▶ _Directions for this task_:
Among the entries below, find every line that contains the string "html", then copy it.
>>>
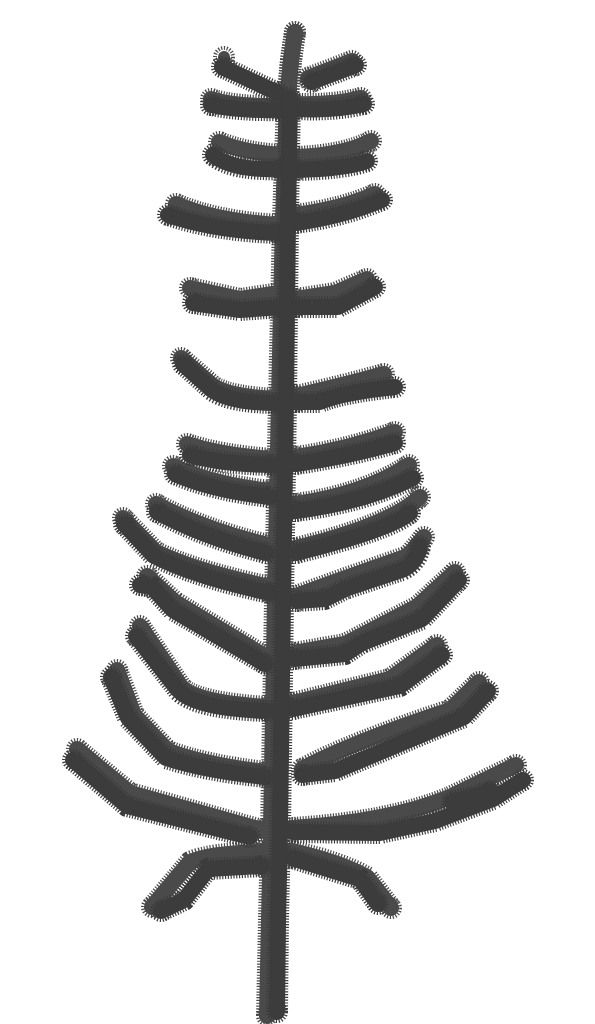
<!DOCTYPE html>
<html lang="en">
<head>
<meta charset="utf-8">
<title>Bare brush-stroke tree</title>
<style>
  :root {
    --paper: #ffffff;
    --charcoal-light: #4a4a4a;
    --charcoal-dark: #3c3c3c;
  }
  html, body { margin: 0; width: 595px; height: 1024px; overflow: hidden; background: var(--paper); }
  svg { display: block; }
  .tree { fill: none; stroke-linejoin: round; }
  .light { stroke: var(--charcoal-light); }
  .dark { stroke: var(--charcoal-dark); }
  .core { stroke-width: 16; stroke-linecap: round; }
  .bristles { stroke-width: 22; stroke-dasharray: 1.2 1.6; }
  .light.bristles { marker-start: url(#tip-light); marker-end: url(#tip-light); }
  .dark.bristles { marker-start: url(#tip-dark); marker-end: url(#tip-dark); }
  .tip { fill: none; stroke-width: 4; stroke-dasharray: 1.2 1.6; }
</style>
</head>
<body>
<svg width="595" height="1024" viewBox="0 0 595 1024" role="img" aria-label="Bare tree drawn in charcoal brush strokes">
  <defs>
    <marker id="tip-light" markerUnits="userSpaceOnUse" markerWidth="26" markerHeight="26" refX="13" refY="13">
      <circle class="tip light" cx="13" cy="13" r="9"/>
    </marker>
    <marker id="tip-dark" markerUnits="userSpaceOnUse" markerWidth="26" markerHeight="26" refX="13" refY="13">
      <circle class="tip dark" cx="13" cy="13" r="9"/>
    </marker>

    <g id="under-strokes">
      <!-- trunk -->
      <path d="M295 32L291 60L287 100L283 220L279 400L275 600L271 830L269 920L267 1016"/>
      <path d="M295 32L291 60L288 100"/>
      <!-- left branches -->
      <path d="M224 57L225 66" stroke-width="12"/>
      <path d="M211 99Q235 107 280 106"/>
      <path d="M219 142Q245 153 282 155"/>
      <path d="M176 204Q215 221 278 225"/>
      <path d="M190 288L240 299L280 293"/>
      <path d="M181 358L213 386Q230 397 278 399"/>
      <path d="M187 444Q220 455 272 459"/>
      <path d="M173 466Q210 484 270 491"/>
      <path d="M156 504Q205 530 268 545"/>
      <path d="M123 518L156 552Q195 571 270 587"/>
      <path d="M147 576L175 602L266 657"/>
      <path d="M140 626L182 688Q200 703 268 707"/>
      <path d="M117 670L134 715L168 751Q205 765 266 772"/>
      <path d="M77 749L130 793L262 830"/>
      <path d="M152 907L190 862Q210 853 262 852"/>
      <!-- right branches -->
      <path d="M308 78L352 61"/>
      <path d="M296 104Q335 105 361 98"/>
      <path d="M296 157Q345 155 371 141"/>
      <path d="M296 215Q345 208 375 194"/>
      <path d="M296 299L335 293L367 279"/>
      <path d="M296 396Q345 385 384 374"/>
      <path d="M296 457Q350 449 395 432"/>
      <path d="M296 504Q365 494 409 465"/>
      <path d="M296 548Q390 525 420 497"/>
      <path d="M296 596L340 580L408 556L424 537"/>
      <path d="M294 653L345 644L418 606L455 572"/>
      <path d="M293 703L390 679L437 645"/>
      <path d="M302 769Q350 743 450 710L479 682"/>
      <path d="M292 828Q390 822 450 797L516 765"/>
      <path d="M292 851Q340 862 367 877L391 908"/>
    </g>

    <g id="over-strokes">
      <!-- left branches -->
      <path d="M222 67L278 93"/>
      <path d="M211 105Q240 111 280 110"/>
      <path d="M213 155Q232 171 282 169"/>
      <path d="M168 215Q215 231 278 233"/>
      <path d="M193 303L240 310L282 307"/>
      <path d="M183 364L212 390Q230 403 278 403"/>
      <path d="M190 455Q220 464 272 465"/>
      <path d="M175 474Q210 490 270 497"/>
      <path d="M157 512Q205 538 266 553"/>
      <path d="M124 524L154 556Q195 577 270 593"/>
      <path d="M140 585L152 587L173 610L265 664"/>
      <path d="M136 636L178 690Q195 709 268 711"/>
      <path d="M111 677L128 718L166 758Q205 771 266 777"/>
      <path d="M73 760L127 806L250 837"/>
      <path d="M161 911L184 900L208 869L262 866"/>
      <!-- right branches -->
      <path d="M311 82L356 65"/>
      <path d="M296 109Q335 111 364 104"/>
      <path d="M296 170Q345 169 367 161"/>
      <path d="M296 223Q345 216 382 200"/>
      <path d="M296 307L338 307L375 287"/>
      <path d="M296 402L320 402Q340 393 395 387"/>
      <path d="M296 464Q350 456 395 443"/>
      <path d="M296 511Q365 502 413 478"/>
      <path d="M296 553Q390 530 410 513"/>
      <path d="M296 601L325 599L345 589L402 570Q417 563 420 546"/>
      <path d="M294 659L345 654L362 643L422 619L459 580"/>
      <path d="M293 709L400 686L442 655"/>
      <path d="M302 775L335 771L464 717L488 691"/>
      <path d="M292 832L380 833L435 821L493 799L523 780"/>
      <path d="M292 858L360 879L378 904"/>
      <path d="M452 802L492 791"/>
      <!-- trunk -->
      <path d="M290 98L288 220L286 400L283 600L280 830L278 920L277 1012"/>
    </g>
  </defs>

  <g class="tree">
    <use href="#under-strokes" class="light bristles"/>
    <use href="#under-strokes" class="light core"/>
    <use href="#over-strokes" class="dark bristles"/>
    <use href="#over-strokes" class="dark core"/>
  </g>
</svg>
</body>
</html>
<<<
▶ _Expected answer_:
<!DOCTYPE html>
<html lang="en">
  html, body { margin: 0; width: 595px; height: 1024px; overflow: hidden; background: var(--paper); }
</html>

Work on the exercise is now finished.